I'm a big fan of Hyper-V but not its underlying clustering technology. The Windows Failover Clustering architecture was originally designed as general-purpose clustering infrastructure, but its management tool sets, such as Windows Failover Cluster coordinator nodes, are hardly a set-it-and-forget-it solution.
Hyper-V's clustered storage requirements for Live Migration bring the complexity of a Windows Failover Cluster into high relief. For virtual machine (VM) disk file storage, Hyper-V -- like its competitors -- requires a shared storage area network connection between virtual hosts. Unlike its competitors, however, Hyper-V has more than one shared-storage configuration: with or without Cluster Shared Volumes (CSV).
This tip explains how Windows Failover Cluster works and how to give the coordinator node ownership of certain tasks to minimize their time sink.
How Cluster Shared Volumes works
To understand the coordinator node's role, you must understand CSV -- and to grasp CSV, you must also comprehend how a Windows Failover Cluster creates and works with disk resources.
Prior to the release of Windows Server 2008 R2 and CSV, disks that were part of a cluster had to be created as a disk resource within the Failover Cluster Manager console. In this configuration, each disk resource behaved as an individually managed failover unit. Disks, network names, IP addresses, and VM resources were linked together to create a chain of dependencies. When a problem occurred, this linkage allowed each VM resource to simultaneously fail over to another cluster node.
Without CSV, the cluster's failover unit was the disk resource. Setting the failover boundary as the disk resource failed over the disk data with the disk. Furthermore, any failover of the disk resources also migrated every VM on the same disk. F or most IT shops, this solution was not sufficient. To circumvent this problem, most administrators created a separate disk resource and logical unit number (LUN) for each VM.
CSV eliminates this issue by relocating the unit of failover to the files on a disk instead of to the entire disk. This process enables every VM's disk file to be the unit of failover. By placing VMs atop a CSV-enabled disk resource, it's possible to host multiple VM disk files on a single LUN and enjoy the benefits of individual VM failovers.
The role of the coordinator node
At this point, the Window Failover Cluster coordinator node becomes important. In a CSV-enabled configuration, individual files on a disk resource can be owned by different cluster members. But the disk resource that contains these files must also be owned by a cluster member. Microsoft calls the disk resource owner the coordinator node.
You won't use the coordinator node often. Nearly every VM-to-disk operation occurs from the cluster node that owns the VM directly to its disk. But certain operations must go through a coordinator node, such as copying Virtual Hard Disk (VHD) files to a LUN. This action tends to be disk-intensive, and it can take a long time.
Always copy VHD files to a LUN from the coordinator node. While any cluster node can transparently complete the task, the responsibility is handed off to the coordinator node. As a result, if you initiate the action on a noncoordinator node, it takes more time to complete.

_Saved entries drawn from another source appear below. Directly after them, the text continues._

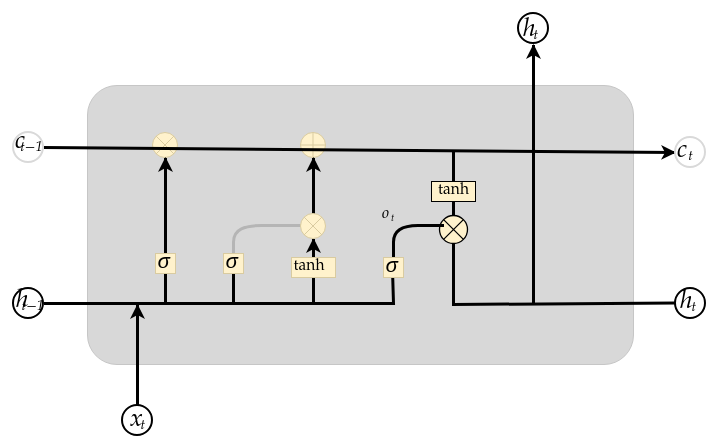
<!DOCTYPE html>
<html lang="en">
<head>
<meta charset="utf-8">
<title>LSTM cell diagram</title>
<style>
:root {
  --ink: #000;
  --paper: #fff;
  --panel: #d8d8d8;
  --panel-edge: #c6c6c6;
  --cream: #fff2cc;
  --cream-edge: #d9cba0;
  --faded: #d9d9d9;
  --faded-line: #b5b5b5;
}
* { box-sizing: border-box; }
html, body { margin: 0; overflow: hidden; }
.diagram {
  position: relative;
  width: 718px;
  height: 448px;
  overflow: hidden;
  background: var(--paper);
  color: var(--ink);
  font-family: "TeX Gyre Pagella", "Noto Serif", serif;
}
.cell {
  position: absolute;
  left: 87px; top: 85px;
  width: 547px; height: 280px;
  border: 1px solid var(--panel-edge);
  border-radius: 30px;
  background: var(--panel);
}
.wires { position: absolute; left: 0; top: 0; display: block; }
.wire { fill: none; stroke: var(--ink); stroke-width: 3; }
.wire-faded { stroke: var(--faded-line); }
.gate { fill: var(--cream); stroke: var(--cream-edge); stroke-width: 1; }
.gate-active { stroke: var(--ink); stroke-width: 1.3; }
.node {
  position: absolute;
  left: calc(var(--x) * 1px - 16px);
  top: calc(var(--y) * 1px - 16px);
  width: 32px; height: 32px;
  border: 2px solid var(--ink);
  border-radius: 50%;
  background: var(--paper);
}
.node.faded { border-color: var(--faded); }
.block {
  position: absolute;
  left: calc(var(--x) * 1px);
  top: calc(var(--y) * 1px);
  width: 21px; height: 21px;
  display: flex;
  align-items: center;
  justify-content: center;
  border: 1px solid var(--cream-edge);
  background: var(--cream);
}
.sigma {
  padding: 0 4px 5px 0;
  font: italic 500 20px/1 "Noto Serif", serif;
}
.tanh { width: 45px; font-size: 15.5px; line-height: 1; padding-bottom: 1px; }
.tanh.input { padding: 0 9px 2px 0; }
.tanh.active { border-color: var(--ink); }
/* --x is the left edge, --y the baseline of the variable */
.variable {
  position: absolute;
  left: calc(var(--x) * 1px);
  top: calc(var(--y) * 1px - 30px);
  font-size: 25px;
  font-style: italic;
  line-height: 0;
  white-space: nowrap;
}
.variable::before { content: ""; display: inline-block; height: 30px; }
.variable sub {
  position: relative;
  top: 3px;
  margin-left: var(--tuck, -4px);
  font-size: 14px;
  line-height: 0;
  vertical-align: baseline;
}
.variable.small { font-size: 16px; }
.variable.small sub { font-size: 10px; margin-left: 2px; }
</style>
</head>
<body>
<main class="diagram">
  <div class="cell"></div>

  <svg class="wires" width="718" height="448" viewBox="0 0 718 448" aria-hidden="true">
    <defs>
      <marker id="arrow" markerUnits="userSpaceOnUse" markerWidth="16" markerHeight="16" refX="14" refY="8" orient="auto">
        <path d="M15 8L0 15.5L4 8L0 .5Z"/>
      </marker>
    </defs>

    <g class="gate">
      <circle cx="165" cy="145" r="12.5"/>
      <path d="M156 136L174 154M174 136L156 154"/>
      <circle cx="313" cy="145" r="12.5"/>
      <path d="M300.5 145H325.5M313 132.5V157.5"/>
    </g>

    <g class="wire">
      <path d="M44 147.5L675 152.5" marker-end="url(#arrow)"/>
      <path d="M44 303.5H393.5L392.5 270"/>
      <path d="M165.5 303V158" marker-end="url(#arrow)"/>
      <path d="M233.5 303V265"/>
      <path d="M313.5 303V239" marker-end="url(#arrow)"/>
      <path d="M313.5 214V158" marker-end="url(#arrow)"/>
      <path class="wire-faded" d="M233.5 260V242C233.5 229 245 225.5 262 225.5H304"/>
      <path d="M393.5 262V242C393.5 230 403 225.5 418 225.5H444"/>
      <path d="M453.5 151V216M453.5 243V304.5L676 303"/>
      <path d="M533.5 304V45" marker-end="url(#arrow)"/>
      <path d="M137.5 406V305" marker-end="url(#arrow)"/>
    </g>

    <g class="gate">
      <circle cx="313" cy="226" r="12.5"/>
      <path d="M304 217L322 235M322 217L304 235"/>
    </g>
    <g class="gate gate-active">
      <circle cx="453.5" cy="229.5" r="14"/>
      <path d="M443.6 219.6L463.4 239.4M463.4 219.6L443.6 239.4"/>
    </g>
    <path class="wire" d="M430 225.5H444"/>
  </svg>

  <div class="block sigma" style="--x:155;--y:253">σ</div>
  <div class="block sigma" style="--x:223;--y:253">σ</div>
  <div class="block tanh input" style="--x:291;--y:257">tanh</div>
  <div class="block sigma" style="--x:383;--y:257">σ</div>
  <div class="block tanh active" style="--x:431;--y:181">tanh</div>

  <div class="node faded" style="--x:28;--y:147"></div>
  <div class="node" style="--x:28;--y:303"></div>
  <div class="node" style="--x:137;--y:420"></div>
  <div class="node" style="--x:533;--y:28"></div>
  <div class="node faded" style="--x:690;--y:152"></div>
  <div class="node" style="--x:690;--y:303"></div>

  <span class="variable" style="--x:15;--y:148;--tuck:-5px">c<sub>t−1</sub></span>
  <span class="variable" style="--x:16;--y:307;--tuck:-7px">h<sub>t−1</sub></span>
  <span class="variable" style="--x:130;--y:426;--tuck:-2px">x<sub>t</sub></span>
  <span class="variable" style="--x:523;--y:36;--tuck:-2px">h<sub>t</sub></span>
  <span class="variable" style="--x:677;--y:157;--tuck:1px">c<sub>t</sub></span>
  <span class="variable" style="--x:680;--y:308;--tuck:-1px">h<sub>t</sub></span>
  <span class="variable small" style="--x:382;--y:218">o<sub>t</sub></span>
</main>
</body>
</html>
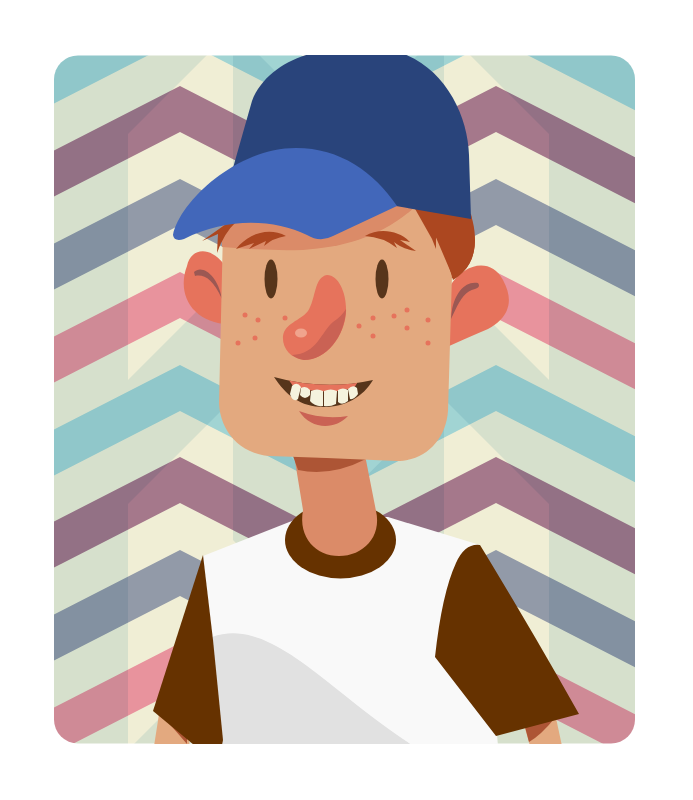
<!DOCTYPE html>
<html lang="en">
<head>
<meta charset="utf-8">
<title>Boy in a blue cap</title>
<style>
:root {
  --cream: #f0eed5; --facet: #e4f0f4;
  --purple: #a5788b; --slate: #929aa8; --pink: #e8939d; --teal: #a1d4d3;
  --skin: #e3a97f; --skin-shade: #db8b68; --neck-shadow: #ad5535;
  --coral: #e6735c; --coral-shade: #ca6254; --ear-inner: #9b5853;
  --hair: #ac4720; --dark: #57351b; --tooth: #f5f3de;
  --cap: #29447b; --visor: #4267ba;
  --shirt: #f9f9f9; --shirt-shade: #e1e1e1; --sleeve: #663200;
}
html, body { margin: 0; background: #fff; overflow: hidden; }
svg { display: block; width: 693px; height: 800px; }
.purple { fill: var(--purple); } .slate { fill: var(--slate); }
.pink { fill: var(--pink); } .teal { fill: var(--teal); }
.backdrop { isolation: isolate; }
.facets { fill: var(--facet); mix-blend-mode: multiply; }
.skin { fill: var(--skin); } .skin-shade { fill: var(--skin-shade); }
.neck-shadow { fill: var(--neck-shadow); }
.coral { fill: var(--coral); } .coral-shade { fill: var(--coral-shade); }
.ear-inner { fill: var(--ear-inner); }
.hair { fill: var(--hair); } .dark { fill: var(--dark); } .tooth { fill: var(--tooth); }
.cap { fill: var(--cap); } .visor { fill: var(--visor); }
.shirt { fill: var(--shirt); } .shirt-shade { fill: var(--shirt-shade); } .sleeve { fill: var(--sleeve); }
</style>
</head>
<body>
<svg viewBox="0 0 693 800" role="img" aria-label="Smiling freckled boy in a blue cap in front of a chevron pattern">
  <defs>
    <clipPath id="card"><rect x="54" y="55.5" width="581" height="688" rx="24"/></clipPath>
    <clipPath id="mouth-shape"><path d="M274 377Q324 391 373 380C363 397 345 407 324 407C300 407 286 395 274 377Z"/></clipPath>
    <path id="chevron" d="M22 81L180 0L338 81L496 0L654 81V127L496 46L338 127L180 46L22 127Z"/>
    <g id="facet-side">
      <path d="M54 60L128 134V257L54 331Z"/>
      <path d="M128 134L233 29V-95L128 10Z"/>
      <path d="M128 380L233 275V399L128 504Z"/>
      <path d="M54 430L128 504V627L54 701Z"/>
      <path d="M128 750L233 645V769L128 874Z"/>
      <path d="M128 257V380L54 306V331Z"/>
      <path d="M128 627V750L54 676V701Z"/>
    </g>
  </defs>

  <g clip-path="url(#card)">
    <g class="backdrop">
      <rect x="54" y="55" width="581" height="689" fill="var(--cream)"/>
      <g id="chevrons">
        <use href="#chevron" y="-7" class="teal"/>
        <use href="#chevron" y="86" class="purple"/>
        <use href="#chevron" y="179" class="slate"/>
        <use href="#chevron" y="272" class="pink"/>
        <use href="#chevron" y="365" class="teal"/>
        <use href="#chevron" y="457" class="purple"/>
        <use href="#chevron" y="550" class="slate"/>
        <use href="#chevron" y="643" class="pink"/>
      </g>
      <g class="facets">
        <use href="#facet-side"/>
        <use href="#facet-side" transform="translate(677 0) scale(-1 1)"/>
        <path d="M233 29L338 134L444 29V170L338 275L233 170Z"/>
        <path d="M233 399L338 504L444 399V540L338 645L233 540Z"/>
        <rect x="54" y="55" width="74" height="689"/>
        <rect x="549" y="55" width="86" height="689"/>
      </g>
    </g>

    <g id="arms">
      <path class="skin" d="M159 714L154 746H190L188 736Z"/>
      <path class="neck-shadow" d="M160 713L187 744V736Z"/>
      <path class="skin" d="M525 728L530 746H562L556 718Z"/>
      <path class="neck-shadow" d="M525 727L529 742Q541 735 554 719Z"/>
    </g>

    <g id="shirt">
      <path class="shirt" d="M203 556L302 517H388L480 545L498 746H222L200 640Z"/>
      <path class="shirt-shade" d="M212 637C270 616 325 688 412 745H222Z"/>
      <path class="sleeve" d="M203 555L213 640L223 740L222 745H194L153 711Z"/>
      <path class="sleeve" d="M480 545Q530 627 579 714L496 736L435 657Q442 593 456 563Q465 543 480 545Z"/>
      <ellipse class="sleeve" cx="340.500" cy="540" rx="55.500" ry="38.500"/>
    </g>

    <g id="neck">
      <path class="skin-shade" d="M294 455L303 510C298 538 316 556 339 556C363 556 382 537 376 511L365 455Z"/>
      <path class="neck-shadow" d="M293 456L298 470Q331 477 366 459Z"/>
    </g>

    <g id="ears">
      <path class="coral" d="M223 263C209 246 191 248 187 266C177 292 190 320 224 324Z"/>
      <path class="ear-inner" d="M194 272C202 264 218 275 222 299C213 279 204 274 195 276Z"/>
      <path class="coral" d="M450 286C464 263 491 257 503 280C515 302 508 318 488 329Q469 337 447 347Z"/>
      <path class="ear-inner" d="M451 319C452 296 464 280 478 283Q481 287 475 289C464 291 459 302 451 319Z"/>
    </g>

    <g id="head">
      <path class="hair" d="M408 190L471 215C480 244 474 272 449 279L415 212Z"/>
      <path class="skin" d="M223 230L219 403C220 431 240 454 270 456Q334 458 397 461C426 461 446 439 448 411L452 275L420 200Z"/>
      <path class="skin-shade" d="M222 222V247Q262 251 303 250C345 247 381 237 415 207L396 200Z"/>
      <path class="hair" d="M414 207L432 239L436 249V236Q447 257 453 280C468 271 475 258 475 240L471 214L420 202Z"/>
      <path class="hair" d="M236 217L202 241L218 234L217 253Q224 233 236 222Z"/>
    </g>

    <g id="cap">
      <path class="cap" d="M233 168Q246 122 252 101C262 75 288 58 318 52H398C444 66 468 115 469 155L471 219L396 206L300 190Z"/>
      <path class="visor" d="M173 235C180 201 237 148 296 148C340 148 374 172 397 206L333 236Q320 243 307 235C274 219 227 217 184 239Q174 242 173 235Z"/>
    </g>

    <g id="eyebrows" class="hair">
      <path d="M236 249C249 233 269 227 286 236Q273 238 264 246L266 241L249 249L254 243Z"/>
      <path d="M365 236C380 227 400 231 410 242L400 240L416 251Q402 249 394 242L397 248Q383 237 365 236Z"/>
    </g>

    <g id="eyes" class="dark">
      <ellipse cx="271" cy="279" rx="6.500" ry="19.500"/>
      <ellipse cx="382" cy="279" rx="6.500" ry="19.500"/>
    </g>

    <g id="nose">
      <path class="coral" d="M327 275C339 275 347 294 346 313C344 337 326 360 304 360C290 358 282 348 283 336C285 323 300 321 308 311C316 299 314 277 327 275Z"/>
      <path class="coral-shade" d="M346 309C345 337 326 360 304 360Q297 359 292 355C317 354 321 332 333 322Q342 316 346 309Z"/>
      <ellipse cx="301" cy="333" rx="6" ry="4.500" fill="#f0a48d"/>
    </g>

    <g id="freckles" class="coral">
      <circle cx="245" cy="315" r="2.500"/><circle cx="258" cy="320" r="2.500"/>
      <circle cx="285" cy="318" r="2.500"/><circle cx="255" cy="338" r="2.500"/>
      <circle cx="238" cy="343" r="2.500"/><circle cx="359" cy="326" r="2.500"/>
      <circle cx="373" cy="318" r="2.500"/><circle cx="373" cy="336" r="2.500"/>
      <circle cx="394" cy="316" r="2.500"/><circle cx="407" cy="310" r="2.500"/>
      <circle cx="407" cy="328" r="2.500"/><circle cx="428" cy="320" r="2.500"/>
      <circle cx="428" cy="343" r="2.500"/>
    </g>

    <g id="mouth">
      <g clip-path="url(#mouth-shape)">
        <rect class="dark" x="272" y="374" width="103" height="36"/>
        <path class="coral" d="M286 376Q324 384 361 377L354 388Q324 396 293 386Z"/>
      </g>
      <g class="tooth">
        <path d="M292 386Q297 381 301 387L298 399Q293 403 290 394Z"/>
        <path d="M301 388Q306 385 310 390V395Q305 401 300 395Z"/>
        <path d="M311 391Q317 388 323 391V406Q315 407 310 401Z"/>
        <path d="M324 391Q331 388 337 391L336 404Q330 407 324 406Z"/>
        <path d="M338 390Q343 387 348 390V401Q342 406 338 402Z"/>
        <path d="M348 389Q353 384 357 388L358 394Q354 400 350 399Z"/>
      </g>
      <path class="coral-shade" d="M299 411Q323 420 348 416C335 430 311 430 299 411Z"/>
    </g>
  </g>
</svg>
</body>
</html>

You can alter which server operates as the coordinator node by changing the ownership of the disk resource. Normally, with CSV enabled, you won't necessarily need to do this task. If you have many file-copy operations, however, save yourself time by using the right node to start your work.
Greg Shields is an independent author, instructor, Microsoft MVP and IT consultant based in Denver. He is a co-founder of Concentrated Technology LLC and has nearly 15 years of experience in IT architecture and enterprise administration. Shields specializes in Microsoft administration, systems management and monitoring, and virtualization. He is the author of several books, including Windows Server 2008: What's New/What's Changed, available from Sapien Press.